For the data below, tally how many lines contain "node" and answer only with that tally.

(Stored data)
[Start of Attachment]

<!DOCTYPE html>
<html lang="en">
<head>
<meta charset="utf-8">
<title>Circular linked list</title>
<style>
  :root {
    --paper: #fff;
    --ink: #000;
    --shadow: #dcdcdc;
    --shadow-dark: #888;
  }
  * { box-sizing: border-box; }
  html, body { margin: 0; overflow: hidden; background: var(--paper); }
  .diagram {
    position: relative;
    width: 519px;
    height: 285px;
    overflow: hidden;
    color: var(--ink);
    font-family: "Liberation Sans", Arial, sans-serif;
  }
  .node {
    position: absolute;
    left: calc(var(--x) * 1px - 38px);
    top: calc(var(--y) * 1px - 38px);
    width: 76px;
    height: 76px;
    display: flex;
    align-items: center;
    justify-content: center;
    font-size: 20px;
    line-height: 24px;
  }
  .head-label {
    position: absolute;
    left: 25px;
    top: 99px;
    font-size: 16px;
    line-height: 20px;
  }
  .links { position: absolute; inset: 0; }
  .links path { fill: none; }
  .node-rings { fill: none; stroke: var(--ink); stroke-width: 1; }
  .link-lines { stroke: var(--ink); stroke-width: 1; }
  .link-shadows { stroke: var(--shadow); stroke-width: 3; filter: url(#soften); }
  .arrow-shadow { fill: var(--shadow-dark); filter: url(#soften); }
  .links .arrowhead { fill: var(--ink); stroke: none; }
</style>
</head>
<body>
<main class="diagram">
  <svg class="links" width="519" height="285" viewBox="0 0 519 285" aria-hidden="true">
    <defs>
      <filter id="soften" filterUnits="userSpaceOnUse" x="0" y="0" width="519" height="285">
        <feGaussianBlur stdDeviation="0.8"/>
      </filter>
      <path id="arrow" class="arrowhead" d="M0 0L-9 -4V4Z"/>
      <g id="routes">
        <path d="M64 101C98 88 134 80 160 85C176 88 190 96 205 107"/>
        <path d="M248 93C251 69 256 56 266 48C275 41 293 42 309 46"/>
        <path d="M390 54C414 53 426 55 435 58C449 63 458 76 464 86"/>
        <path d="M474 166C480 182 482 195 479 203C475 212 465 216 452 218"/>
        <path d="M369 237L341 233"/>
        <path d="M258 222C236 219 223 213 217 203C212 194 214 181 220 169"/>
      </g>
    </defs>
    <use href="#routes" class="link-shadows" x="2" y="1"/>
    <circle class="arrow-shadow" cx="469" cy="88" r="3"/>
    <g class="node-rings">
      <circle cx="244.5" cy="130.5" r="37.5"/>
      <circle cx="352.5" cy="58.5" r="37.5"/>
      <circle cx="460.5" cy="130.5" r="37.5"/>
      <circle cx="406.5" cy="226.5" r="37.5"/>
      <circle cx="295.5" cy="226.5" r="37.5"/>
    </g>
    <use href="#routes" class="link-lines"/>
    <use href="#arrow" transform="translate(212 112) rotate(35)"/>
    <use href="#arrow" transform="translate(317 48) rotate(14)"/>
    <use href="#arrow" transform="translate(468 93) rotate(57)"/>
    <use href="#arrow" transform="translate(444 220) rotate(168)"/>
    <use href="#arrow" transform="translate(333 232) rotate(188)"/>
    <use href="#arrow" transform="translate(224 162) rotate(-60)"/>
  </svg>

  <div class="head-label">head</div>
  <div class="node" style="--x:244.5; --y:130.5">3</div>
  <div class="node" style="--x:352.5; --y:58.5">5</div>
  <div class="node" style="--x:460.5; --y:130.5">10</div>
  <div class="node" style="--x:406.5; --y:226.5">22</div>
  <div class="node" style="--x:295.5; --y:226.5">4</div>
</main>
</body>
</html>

[End of Attachment]

Answer section:
8